Emirati leaders hope the UAE Space Agency can speed up the journey to carbon neutrality and position the country as a hub of climate technology and research.
Research Associate, AGSIW
Sussan Saikali is a research associate at the Arab Gulf States Institute in Washington. Her primary research focus is identity politics and the effects of sectarianism on political attitudes and behaviors in the Middle East as well as the spillover of sectarianism in the Middle Eastern diaspora population in the West. Saikali has worked with a number of local institutes and organizations, both political and nonprofit, and analyzed and assessed the effects racial and religious identity can have on communities as well as their political behaviors and policies.
Saikali is a PhD student at Temple University in Philadelphia, Pennsylvania. She holds an MA in political science and a certificate in international affairs from Villanova University and a BA in political science from Temple University, graduating Phi Beta Kappa.
Saudi and Emirati leaders hope smart cities will be the key to advancing their countries’ global status in smart technology and sustainability while also developing the means to diversify their economies away from oil.

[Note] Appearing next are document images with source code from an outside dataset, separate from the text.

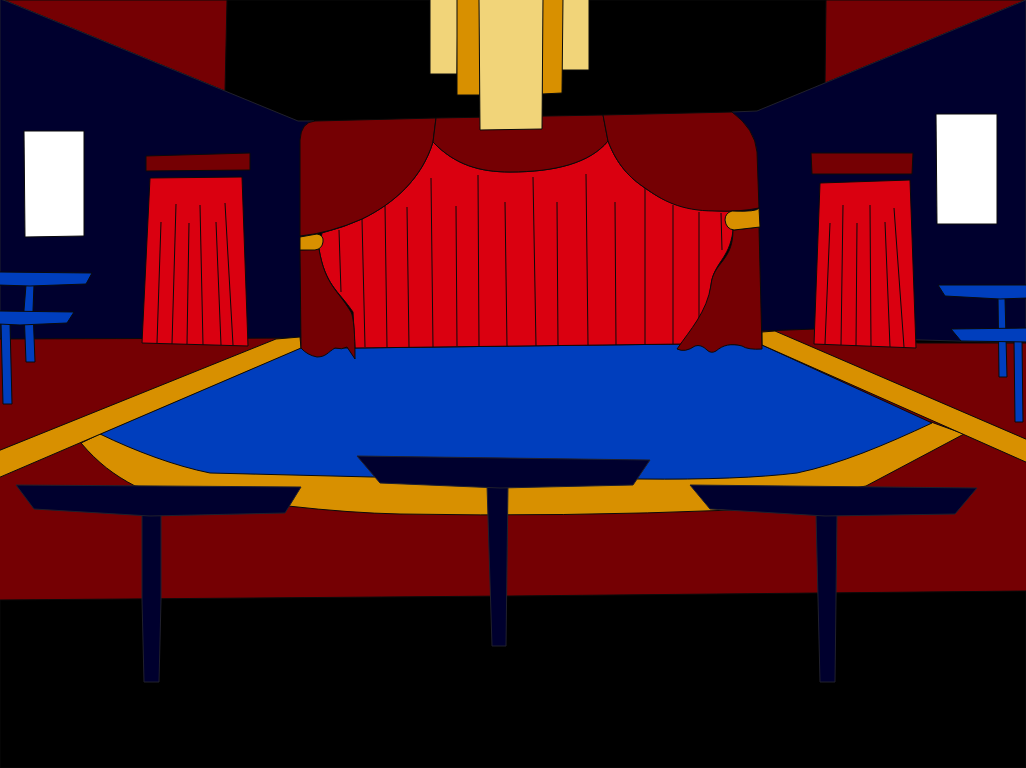
<!DOCTYPE html>
<html lang="en">
<head>
<meta charset="utf-8">
<title>Theatre lounge</title>
<style>
:root {
  --black: #000000;
  --navy: #00002e;
  --maroon: #750003;
  --red: #da0010;
  --gold: #d89000;
  --cream: #f1d479;
  --blue: #003ebd;
  --white: #ffffff;
  --ink: #0a0a0a;
}
html, body { margin: 0; height: 100%; overflow: hidden; background: var(--black); }
svg { display: block; width: 1026px; height: 768px; stroke: var(--ink); stroke-width: 1; stroke-linejoin: round; }
.black { fill: var(--black); }
.navy { fill: var(--navy); }
.maroon { fill: var(--maroon); }
.red { fill: var(--red); }
.gold { fill: var(--gold); }
.cream { fill: var(--cream); }
.blue { fill: var(--blue); }
.white { fill: var(--white); }
.line { fill: none; }
.edge { stroke: #20202c; }
</style>
</head>
<body>
<svg viewBox="0 0 1026 768" role="img" aria-label="Theatre lounge with a curtained stage, blue floor and tables">
  <rect class="black" width="1026" height="768"/>

  <g id="ceiling">
    <polygon class="maroon" points="0,0 227,0 225,91 6,1"/>
    <polygon class="maroon" points="826,0 1026,0 825,83"/>
  </g>

  <g id="walls">
    <polygon class="navy edge" points="0,-1 6,1 225,91 298,121 314,121 314,340 0,340"/>
    <polygon class="navy edge" points="1026,0 825,83 757,111 732,112 750,335 1026,343"/>
  </g>

  <g id="floor">
    <polygon class="maroon" points="-2,339 300,338 762,331 815,329 918,343 1028,343 1028,591 510,596 -2,600"/>
  </g>

  <g id="stage-floor">
    <path class="gold" d="M81 443C98 463 114 475 135 486L288 506Q350 513 400 514Q560 517 733 510L866 486L964 434L931 422L100 434Z"/>
    <path class="blue" d="M300 348L356 348L685 344L762 345L932 423C885 445 840 464 797 473Q740 480 640 479L372 477L210 473C175 466 135 451 100 434Z"/>
    <polygon class="gold" points="-2,451 276,339 300,337 301,348 -2,478"/>
    <polygon class="gold" points="762,332 775,331 1028,440 1028,463 762,345"/>
  </g>

  <g id="stage-curtains">
    <path class="red" d="M433 142C455 165 480 172 510 172C555 172 590 163 608 141C617 165 630 178 645 188C670 206 690 211 732 211L733 231C729 260 714 262 711 285C709 307 698 323 685 344L355 348L353 312C338 290 325 285 319 249L322 233Q345 227 362 219C395 203 422 178 433 142Z"/>
    <path id="curtain-folds" class="line" d="M339 230L341 292M362 219L365 347M385 205L387 347M407 207L409 347M431 178L433 347M456 206L457 346M478 175L479 346M505 202L507 346M533 177L536 346M557 202L558 346M586 174L588 345M615 202L616 345M645 188V345M673 205V344M699 212V320M721 213L722 250"/>
    <path class="maroon" d="M300 236V140Q301 122 315 121L436 118L433 142C422 178 395 203 362 219Q330 233 300 236Z"/>
    <path class="maroon" d="M436 118L603 115L608 141C590 163 555 172 510 172C480 172 455 165 433 142Z"/>
    <path class="maroon" d="M603 115L732 112Q755 129 757 152L759 208Q740 212 715 211C680 211 662 200 645 188C630 178 617 165 608 141Z"/>
    <path class="maroon" d="M300 250L319 249C325 285 338 290 351 312Q355 320 355 359L347 347Q342 350 335 348C328 352 326 357 317 357Q307 355 301 348Z"/>
    <path class="maroon" d="M733 230L759 227L762 349Q748 350 742 346C731 343 723 345 716 351Q711 354 707 350Q701 344 695 346Q685 353 677 349C690 330 707 312 711 285C713 262 733 262 733 230Z"/>
    <path class="gold" d="M300 237L317 234Q324 235 323 242Q322 249 315 250L300 250Z"/>
    <path class="gold" d="M759 208Q757 212 732 211Q725 213 725 220Q726 229 734 230L760 227Z"/>
  </g>

  <g id="chandelier">
    <polygon class="cream" points="430,-2 458,-2 457,74 430,74"/>
    <polygon class="cream" points="561,-2 589,-2 589,70 561,70"/>
    <polygon class="gold" points="457,-2 480,-2 480,95 457,95"/>
    <polygon class="gold" points="542,-2 563,-2 562,93 542,94"/>
    <polygon class="cream" points="479,-2 543,-2 542,129 480,130"/>
  </g>

  <g id="left-window">
    <polygon class="white" points="24,131 84,131 84,236 25,237"/>
    <polygon class="maroon" points="146,156 250,153 250,170 146,171"/>
    <polygon class="red" points="150,178 242,177 248,346 142,343"/>
    <path class="line" d="M161 222L157 343M176 204L172 344M189 223L187 344M200 205L203 345M216 222L221 345M225 203L233 345"/>
  </g>

  <g id="right-window">
    <polygon class="white" points="936,114 997,114 997,224 937,224"/>
    <polygon class="maroon" points="811,153 913,153 912,174 812,174"/>
    <polygon class="red" points="820,183 910,180 916,348 814,344"/>
    <path class="line" d="M830 223L825 344M843 205L841 345M857 223L856 346M870 205L871 346M885 222L890 347M894 208L904 347"/>
  </g>

  <g id="side-tables">
    <polygon class="blue" points="26,285 34,285 33,310 35,362 26,362 24,310"/>
    <polygon class="blue" points="-2,272 92,273 86,284 30,286 -2,285"/>
    <polygon class="blue" points="1,323 10,323 12,404 3,404"/>
    <polygon class="blue" points="-2,311 74,312 67,323 20,325 -2,324"/>
    <polygon class="blue" points="998,298 1005,298 1007,377 999,377"/>
    <polygon class="blue" points="938,285 1028,285 1028,298 1000,299 945,296"/>
    <polygon class="blue" points="1014,340 1022,340 1023,422 1015,422"/>
    <polygon class="blue" points="951,329 1028,328 1028,342 961,341"/>
  </g>

  <g id="front-tables">
    <polygon class="navy edge" points="142,514 161,514 161,600 159,682 144,682 142,600"/>
    <polygon class="navy edge" points="16,485 301,487 285,513 150,516 34,509"/>
    <polygon class="navy edge" points="487,485 508,485 506,646 492,646"/>
    <polygon class="navy edge" points="357,456 650,460 633,485 500,488 380,483"/>
    <polygon class="navy edge" points="816,514 837,514 835,682 820,682"/>
    <polygon class="navy edge" points="690,485 977,488 955,514 825,516 710,509"/>
  </g>
</svg>
</body>
</html>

Article 8 of Saudi Arabia’s citizenship law, in theory, makes it easier for Saudi women married to foreigners to transmit citizenship to their children, but implementation will be key in assessing impact of the measure on broader gender reform efforts.
Saudi Arabia has made significant progress on women’s rights and labor force participation, but there is still a lot of work to do.
The United Arab Emirates is turning to its space program to position itself as a hub for advanced technology, diversify the economy away from oil, and rekindle space culture among young Emiratis.
The status of the NESA-SANDU project mirrors the present state of U.S.-Saudi relations: extensive but in a phase of uncertainty.
Beyond paying economic dividends, there are social and cultural interests at play in the Saudi gaming industry.
France has sought to calm recent tensions, but the increasing influence of Hezbollah and the shifting focus of Saudi and UAE economic policies elsewhere raises questions of where Lebanon will be able to turn for support.